Scan the listing below for the word "role", then copy each line that has it.

+++++

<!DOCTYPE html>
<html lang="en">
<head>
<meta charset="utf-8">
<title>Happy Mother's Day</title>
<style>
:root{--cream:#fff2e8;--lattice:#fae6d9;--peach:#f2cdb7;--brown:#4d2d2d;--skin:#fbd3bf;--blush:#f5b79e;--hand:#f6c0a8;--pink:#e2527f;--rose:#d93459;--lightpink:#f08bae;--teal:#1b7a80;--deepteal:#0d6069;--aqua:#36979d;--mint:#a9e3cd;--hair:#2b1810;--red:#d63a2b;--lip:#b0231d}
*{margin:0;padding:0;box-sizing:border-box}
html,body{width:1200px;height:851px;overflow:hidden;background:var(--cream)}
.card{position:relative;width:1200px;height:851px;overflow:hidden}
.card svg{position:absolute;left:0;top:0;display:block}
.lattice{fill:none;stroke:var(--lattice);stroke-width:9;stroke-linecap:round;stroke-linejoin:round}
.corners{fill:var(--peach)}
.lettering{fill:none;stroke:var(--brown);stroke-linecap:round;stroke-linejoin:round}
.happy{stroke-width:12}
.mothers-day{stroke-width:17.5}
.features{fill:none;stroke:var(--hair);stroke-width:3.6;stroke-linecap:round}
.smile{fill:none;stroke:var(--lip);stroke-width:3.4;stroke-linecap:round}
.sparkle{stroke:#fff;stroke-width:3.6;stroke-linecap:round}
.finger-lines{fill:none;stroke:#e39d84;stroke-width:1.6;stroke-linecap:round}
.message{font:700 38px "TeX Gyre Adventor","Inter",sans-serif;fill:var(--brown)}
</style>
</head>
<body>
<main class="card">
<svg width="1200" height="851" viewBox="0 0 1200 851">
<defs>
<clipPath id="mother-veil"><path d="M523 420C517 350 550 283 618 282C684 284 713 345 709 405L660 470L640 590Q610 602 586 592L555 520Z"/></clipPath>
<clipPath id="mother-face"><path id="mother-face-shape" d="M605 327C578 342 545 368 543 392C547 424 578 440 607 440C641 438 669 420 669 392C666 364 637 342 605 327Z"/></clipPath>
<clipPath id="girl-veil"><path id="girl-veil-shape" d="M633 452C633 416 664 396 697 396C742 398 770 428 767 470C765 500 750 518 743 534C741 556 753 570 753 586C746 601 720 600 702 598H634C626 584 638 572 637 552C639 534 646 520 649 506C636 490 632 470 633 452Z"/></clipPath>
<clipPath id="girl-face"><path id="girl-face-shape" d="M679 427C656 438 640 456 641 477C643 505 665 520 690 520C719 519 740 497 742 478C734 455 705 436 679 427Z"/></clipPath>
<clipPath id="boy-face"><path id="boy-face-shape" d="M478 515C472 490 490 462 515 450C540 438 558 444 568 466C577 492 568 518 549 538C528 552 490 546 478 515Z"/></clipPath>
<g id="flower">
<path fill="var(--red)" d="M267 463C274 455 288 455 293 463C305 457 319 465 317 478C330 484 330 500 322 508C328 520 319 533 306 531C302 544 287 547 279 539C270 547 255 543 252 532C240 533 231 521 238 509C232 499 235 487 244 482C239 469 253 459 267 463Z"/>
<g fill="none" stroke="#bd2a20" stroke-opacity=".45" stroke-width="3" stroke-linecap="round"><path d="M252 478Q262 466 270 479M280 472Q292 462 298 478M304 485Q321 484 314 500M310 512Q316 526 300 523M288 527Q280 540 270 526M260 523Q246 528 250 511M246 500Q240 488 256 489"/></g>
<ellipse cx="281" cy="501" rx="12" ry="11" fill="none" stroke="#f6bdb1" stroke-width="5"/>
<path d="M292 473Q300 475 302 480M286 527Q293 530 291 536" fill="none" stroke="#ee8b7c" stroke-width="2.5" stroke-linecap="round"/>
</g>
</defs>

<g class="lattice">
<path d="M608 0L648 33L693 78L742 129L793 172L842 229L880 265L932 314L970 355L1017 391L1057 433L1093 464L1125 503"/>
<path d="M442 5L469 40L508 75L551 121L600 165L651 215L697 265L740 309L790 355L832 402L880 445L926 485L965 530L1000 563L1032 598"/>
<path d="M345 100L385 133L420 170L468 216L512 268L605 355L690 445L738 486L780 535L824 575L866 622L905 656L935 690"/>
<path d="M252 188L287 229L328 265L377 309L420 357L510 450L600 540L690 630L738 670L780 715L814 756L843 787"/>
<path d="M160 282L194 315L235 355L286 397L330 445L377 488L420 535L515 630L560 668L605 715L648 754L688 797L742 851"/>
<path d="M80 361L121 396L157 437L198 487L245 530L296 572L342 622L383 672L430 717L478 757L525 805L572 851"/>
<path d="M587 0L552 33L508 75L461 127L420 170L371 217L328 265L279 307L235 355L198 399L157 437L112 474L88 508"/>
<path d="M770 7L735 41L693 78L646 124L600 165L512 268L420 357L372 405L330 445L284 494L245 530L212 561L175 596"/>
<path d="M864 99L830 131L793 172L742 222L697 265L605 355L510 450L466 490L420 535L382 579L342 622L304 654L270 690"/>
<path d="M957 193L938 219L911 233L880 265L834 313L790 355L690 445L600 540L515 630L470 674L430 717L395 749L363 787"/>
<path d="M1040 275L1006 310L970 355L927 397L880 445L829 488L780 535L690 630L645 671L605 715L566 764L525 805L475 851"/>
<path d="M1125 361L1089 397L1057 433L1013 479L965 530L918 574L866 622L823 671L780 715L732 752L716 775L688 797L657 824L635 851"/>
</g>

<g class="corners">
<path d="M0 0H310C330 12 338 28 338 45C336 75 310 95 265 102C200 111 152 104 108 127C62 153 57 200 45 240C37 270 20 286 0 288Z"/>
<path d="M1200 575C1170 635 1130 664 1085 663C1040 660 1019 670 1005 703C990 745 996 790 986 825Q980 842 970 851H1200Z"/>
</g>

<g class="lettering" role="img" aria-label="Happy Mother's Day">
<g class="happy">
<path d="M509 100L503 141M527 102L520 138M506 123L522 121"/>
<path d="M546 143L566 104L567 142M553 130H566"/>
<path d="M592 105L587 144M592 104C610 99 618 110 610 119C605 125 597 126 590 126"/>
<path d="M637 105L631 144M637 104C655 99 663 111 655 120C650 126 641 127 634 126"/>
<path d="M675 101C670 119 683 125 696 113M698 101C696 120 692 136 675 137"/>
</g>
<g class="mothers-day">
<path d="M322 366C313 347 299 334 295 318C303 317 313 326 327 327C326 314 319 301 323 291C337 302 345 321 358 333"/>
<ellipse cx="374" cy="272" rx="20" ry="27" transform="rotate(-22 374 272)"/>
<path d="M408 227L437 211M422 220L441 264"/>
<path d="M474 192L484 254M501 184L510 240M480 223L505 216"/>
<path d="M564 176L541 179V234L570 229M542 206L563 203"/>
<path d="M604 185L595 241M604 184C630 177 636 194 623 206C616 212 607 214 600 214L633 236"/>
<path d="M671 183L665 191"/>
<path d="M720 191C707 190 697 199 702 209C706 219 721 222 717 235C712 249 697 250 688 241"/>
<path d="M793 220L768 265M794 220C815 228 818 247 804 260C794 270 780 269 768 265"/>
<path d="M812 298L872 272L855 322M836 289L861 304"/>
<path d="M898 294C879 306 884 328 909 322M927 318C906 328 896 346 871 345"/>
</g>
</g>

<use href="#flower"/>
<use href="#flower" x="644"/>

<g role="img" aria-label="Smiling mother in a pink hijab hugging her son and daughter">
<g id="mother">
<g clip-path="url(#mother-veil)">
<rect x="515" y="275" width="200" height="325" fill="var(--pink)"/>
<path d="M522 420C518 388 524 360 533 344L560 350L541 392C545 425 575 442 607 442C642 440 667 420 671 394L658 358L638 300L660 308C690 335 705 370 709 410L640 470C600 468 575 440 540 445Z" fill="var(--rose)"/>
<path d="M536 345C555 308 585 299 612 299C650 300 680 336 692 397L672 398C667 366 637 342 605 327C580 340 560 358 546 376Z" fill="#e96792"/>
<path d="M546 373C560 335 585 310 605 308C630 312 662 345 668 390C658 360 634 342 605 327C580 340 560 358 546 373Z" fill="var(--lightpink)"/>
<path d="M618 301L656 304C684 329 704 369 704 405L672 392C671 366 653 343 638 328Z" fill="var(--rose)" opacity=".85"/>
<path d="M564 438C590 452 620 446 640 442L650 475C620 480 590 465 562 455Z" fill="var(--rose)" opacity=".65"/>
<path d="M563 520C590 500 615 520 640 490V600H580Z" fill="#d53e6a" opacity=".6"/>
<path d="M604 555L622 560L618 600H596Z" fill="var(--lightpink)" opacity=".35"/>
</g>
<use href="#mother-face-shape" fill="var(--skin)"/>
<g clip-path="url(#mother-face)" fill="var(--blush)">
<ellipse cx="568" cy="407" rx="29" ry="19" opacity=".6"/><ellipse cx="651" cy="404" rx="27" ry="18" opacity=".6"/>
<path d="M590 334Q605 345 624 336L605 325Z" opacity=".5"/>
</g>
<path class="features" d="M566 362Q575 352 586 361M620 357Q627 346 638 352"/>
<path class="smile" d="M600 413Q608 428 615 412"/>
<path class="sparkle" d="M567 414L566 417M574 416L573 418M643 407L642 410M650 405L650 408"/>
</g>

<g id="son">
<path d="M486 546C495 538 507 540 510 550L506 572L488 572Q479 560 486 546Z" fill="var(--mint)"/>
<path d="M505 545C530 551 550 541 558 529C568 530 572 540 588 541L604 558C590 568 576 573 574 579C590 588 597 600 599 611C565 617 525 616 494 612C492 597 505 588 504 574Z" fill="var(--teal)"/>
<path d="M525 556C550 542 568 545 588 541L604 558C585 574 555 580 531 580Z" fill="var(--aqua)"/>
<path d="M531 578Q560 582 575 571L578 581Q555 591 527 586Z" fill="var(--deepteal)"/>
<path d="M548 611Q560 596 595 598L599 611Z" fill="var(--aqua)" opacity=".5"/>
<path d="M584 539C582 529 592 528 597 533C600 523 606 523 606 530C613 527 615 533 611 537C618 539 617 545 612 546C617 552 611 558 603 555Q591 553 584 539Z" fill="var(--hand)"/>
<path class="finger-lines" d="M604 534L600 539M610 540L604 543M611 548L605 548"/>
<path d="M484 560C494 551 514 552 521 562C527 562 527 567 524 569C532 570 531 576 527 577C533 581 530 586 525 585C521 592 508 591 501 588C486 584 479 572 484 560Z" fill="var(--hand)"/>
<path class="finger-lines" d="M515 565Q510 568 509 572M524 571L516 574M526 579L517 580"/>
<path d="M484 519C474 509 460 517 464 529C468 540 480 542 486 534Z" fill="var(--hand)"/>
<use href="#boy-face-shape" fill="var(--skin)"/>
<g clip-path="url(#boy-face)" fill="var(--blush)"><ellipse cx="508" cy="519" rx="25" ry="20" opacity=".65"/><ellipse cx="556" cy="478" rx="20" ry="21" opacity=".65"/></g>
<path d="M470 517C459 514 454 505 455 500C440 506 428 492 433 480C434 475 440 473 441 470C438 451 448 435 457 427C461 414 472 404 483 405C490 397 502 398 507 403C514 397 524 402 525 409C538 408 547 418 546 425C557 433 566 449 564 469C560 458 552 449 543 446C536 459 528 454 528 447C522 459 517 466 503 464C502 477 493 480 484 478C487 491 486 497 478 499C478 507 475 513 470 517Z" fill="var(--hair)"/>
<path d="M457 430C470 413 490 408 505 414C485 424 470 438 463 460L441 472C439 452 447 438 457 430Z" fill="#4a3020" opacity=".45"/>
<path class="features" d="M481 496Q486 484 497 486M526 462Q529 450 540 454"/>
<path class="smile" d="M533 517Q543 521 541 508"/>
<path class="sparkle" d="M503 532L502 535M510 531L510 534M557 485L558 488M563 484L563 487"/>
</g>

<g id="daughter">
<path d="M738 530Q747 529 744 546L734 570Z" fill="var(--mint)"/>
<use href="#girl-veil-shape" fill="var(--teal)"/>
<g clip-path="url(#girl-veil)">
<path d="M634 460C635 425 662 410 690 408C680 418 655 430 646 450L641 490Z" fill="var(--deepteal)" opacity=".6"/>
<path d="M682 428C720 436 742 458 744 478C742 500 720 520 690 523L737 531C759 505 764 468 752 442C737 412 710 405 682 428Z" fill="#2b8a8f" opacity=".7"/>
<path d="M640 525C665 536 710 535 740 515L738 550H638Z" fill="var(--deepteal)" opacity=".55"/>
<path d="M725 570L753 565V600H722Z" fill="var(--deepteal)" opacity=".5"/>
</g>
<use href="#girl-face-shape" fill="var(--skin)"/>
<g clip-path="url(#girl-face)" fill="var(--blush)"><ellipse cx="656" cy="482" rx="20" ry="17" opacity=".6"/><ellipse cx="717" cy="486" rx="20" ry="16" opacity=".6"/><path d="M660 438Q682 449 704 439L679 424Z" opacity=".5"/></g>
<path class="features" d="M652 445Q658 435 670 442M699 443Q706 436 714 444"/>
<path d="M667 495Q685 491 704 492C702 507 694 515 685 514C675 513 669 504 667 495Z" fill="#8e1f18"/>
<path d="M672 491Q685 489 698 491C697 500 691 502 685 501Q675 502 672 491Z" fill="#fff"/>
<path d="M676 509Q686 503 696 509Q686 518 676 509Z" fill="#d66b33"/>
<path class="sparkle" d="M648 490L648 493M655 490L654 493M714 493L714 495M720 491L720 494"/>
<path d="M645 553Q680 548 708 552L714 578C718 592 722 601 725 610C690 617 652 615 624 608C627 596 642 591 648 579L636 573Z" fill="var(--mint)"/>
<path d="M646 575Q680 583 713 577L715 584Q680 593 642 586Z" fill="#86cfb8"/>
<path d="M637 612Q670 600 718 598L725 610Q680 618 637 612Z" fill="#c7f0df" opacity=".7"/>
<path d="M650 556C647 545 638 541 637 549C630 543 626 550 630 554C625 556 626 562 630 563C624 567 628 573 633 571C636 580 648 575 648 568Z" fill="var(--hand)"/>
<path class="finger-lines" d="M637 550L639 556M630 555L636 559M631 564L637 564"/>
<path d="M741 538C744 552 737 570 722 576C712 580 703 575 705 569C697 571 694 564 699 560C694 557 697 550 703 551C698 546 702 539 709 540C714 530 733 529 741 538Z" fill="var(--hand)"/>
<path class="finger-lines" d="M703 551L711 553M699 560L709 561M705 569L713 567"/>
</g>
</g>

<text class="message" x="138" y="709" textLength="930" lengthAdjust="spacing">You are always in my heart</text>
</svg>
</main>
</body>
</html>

+++++

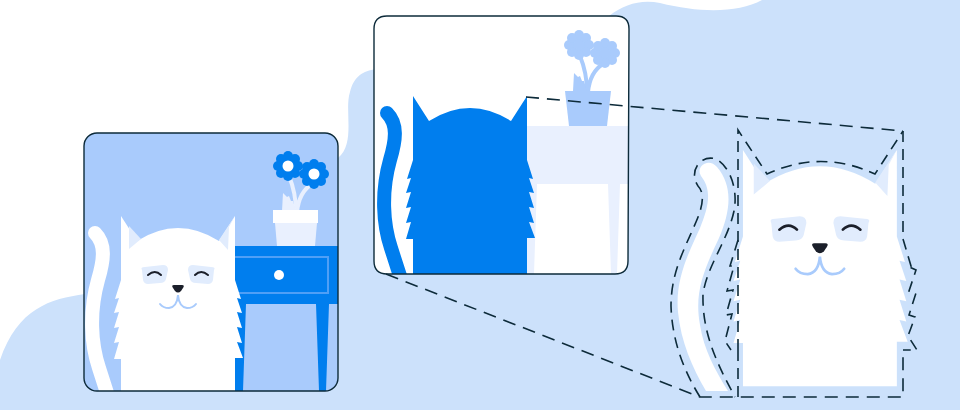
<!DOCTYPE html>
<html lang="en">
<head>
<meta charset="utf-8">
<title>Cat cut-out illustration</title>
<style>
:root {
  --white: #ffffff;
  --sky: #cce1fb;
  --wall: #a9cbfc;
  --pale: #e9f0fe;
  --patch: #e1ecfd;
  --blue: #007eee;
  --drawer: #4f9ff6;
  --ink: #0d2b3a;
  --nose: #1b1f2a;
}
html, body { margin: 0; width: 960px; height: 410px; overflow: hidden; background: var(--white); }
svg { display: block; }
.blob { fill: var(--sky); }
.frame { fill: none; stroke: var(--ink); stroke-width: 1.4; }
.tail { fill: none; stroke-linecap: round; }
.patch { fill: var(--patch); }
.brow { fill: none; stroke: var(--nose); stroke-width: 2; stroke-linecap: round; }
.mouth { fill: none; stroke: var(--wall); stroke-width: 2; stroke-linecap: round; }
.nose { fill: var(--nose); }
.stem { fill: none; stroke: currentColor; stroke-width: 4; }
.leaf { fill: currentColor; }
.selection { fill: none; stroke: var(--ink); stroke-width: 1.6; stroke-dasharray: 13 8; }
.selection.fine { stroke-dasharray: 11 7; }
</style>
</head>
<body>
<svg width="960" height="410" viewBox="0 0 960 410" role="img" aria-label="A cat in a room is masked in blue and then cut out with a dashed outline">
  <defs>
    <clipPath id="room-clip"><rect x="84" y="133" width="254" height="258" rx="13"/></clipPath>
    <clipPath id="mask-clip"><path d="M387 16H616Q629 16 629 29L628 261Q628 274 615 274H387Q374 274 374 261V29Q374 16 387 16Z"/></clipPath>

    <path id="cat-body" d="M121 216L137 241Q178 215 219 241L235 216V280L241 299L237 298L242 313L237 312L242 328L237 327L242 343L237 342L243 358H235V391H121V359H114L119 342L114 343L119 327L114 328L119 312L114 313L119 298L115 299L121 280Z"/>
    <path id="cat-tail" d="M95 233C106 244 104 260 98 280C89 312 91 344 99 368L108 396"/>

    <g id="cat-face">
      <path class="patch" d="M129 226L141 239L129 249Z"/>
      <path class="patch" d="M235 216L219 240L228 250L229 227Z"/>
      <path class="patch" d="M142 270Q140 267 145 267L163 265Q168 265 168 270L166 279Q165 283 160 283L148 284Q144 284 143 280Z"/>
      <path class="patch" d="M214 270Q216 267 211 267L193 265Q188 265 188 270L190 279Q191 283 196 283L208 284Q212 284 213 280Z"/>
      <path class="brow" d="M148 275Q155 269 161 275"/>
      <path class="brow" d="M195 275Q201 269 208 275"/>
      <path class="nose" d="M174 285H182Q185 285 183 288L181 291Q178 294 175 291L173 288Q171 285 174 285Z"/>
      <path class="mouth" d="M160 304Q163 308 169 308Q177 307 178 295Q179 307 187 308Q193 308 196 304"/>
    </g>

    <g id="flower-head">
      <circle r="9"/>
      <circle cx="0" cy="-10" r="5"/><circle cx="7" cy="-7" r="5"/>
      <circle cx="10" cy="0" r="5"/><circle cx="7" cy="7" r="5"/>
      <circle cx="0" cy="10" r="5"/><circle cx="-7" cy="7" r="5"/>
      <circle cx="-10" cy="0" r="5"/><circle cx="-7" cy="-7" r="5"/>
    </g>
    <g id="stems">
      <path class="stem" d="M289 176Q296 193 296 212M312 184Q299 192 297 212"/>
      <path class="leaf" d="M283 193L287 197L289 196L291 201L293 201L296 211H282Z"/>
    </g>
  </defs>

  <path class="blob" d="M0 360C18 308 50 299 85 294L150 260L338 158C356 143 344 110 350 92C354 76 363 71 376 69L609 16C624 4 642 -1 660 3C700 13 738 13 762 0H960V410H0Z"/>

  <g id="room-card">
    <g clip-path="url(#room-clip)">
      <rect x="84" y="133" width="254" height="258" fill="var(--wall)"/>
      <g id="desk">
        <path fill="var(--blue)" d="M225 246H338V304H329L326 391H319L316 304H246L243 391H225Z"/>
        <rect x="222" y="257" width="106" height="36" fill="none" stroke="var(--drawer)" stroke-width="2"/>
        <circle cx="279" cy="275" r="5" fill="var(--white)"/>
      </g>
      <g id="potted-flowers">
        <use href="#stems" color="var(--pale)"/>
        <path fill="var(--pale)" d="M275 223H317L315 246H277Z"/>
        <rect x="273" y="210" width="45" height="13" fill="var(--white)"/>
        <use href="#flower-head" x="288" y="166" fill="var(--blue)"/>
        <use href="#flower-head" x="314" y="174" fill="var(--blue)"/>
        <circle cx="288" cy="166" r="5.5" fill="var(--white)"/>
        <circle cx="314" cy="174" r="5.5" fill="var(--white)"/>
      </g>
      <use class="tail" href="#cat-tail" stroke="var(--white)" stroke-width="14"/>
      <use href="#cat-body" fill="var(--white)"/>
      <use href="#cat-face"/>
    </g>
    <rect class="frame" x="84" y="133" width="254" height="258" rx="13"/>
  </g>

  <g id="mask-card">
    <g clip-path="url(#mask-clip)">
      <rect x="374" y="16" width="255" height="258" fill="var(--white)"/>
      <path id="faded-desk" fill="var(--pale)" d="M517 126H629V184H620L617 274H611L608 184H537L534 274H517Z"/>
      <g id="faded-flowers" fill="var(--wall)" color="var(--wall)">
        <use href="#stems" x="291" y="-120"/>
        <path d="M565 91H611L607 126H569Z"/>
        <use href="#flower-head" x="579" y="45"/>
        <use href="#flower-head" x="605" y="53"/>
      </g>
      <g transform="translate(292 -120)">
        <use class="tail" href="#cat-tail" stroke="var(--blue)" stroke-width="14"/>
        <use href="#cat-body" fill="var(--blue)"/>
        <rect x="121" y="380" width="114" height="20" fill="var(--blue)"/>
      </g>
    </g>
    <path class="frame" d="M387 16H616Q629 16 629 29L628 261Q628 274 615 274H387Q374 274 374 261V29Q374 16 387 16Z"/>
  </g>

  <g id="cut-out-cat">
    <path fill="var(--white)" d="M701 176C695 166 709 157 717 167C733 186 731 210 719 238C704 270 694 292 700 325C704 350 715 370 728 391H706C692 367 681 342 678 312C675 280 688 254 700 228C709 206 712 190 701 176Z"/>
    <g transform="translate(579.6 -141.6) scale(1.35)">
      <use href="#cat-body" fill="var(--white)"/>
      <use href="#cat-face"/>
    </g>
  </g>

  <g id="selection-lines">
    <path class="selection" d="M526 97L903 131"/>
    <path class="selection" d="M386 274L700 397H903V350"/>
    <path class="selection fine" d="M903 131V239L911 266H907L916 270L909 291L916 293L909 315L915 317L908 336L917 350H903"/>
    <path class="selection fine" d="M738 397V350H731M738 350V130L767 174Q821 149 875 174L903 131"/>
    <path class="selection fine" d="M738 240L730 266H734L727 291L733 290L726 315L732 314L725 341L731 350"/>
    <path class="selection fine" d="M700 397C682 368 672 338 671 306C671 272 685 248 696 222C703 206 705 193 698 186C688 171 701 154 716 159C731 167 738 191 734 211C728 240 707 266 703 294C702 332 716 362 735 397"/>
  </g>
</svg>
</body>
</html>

+++++

▶ _RESULT BELOW_:
<g class="lettering" role="img" aria-label="Happy Mother's Day">
<g role="img" aria-label="Smiling mother in a pink hijab hugging her son and daughter">
<svg width="960" height="410" viewBox="0 0 960 410" role="img" aria-label="A cat in a room is masked in blue and then cut out with a dashed outline">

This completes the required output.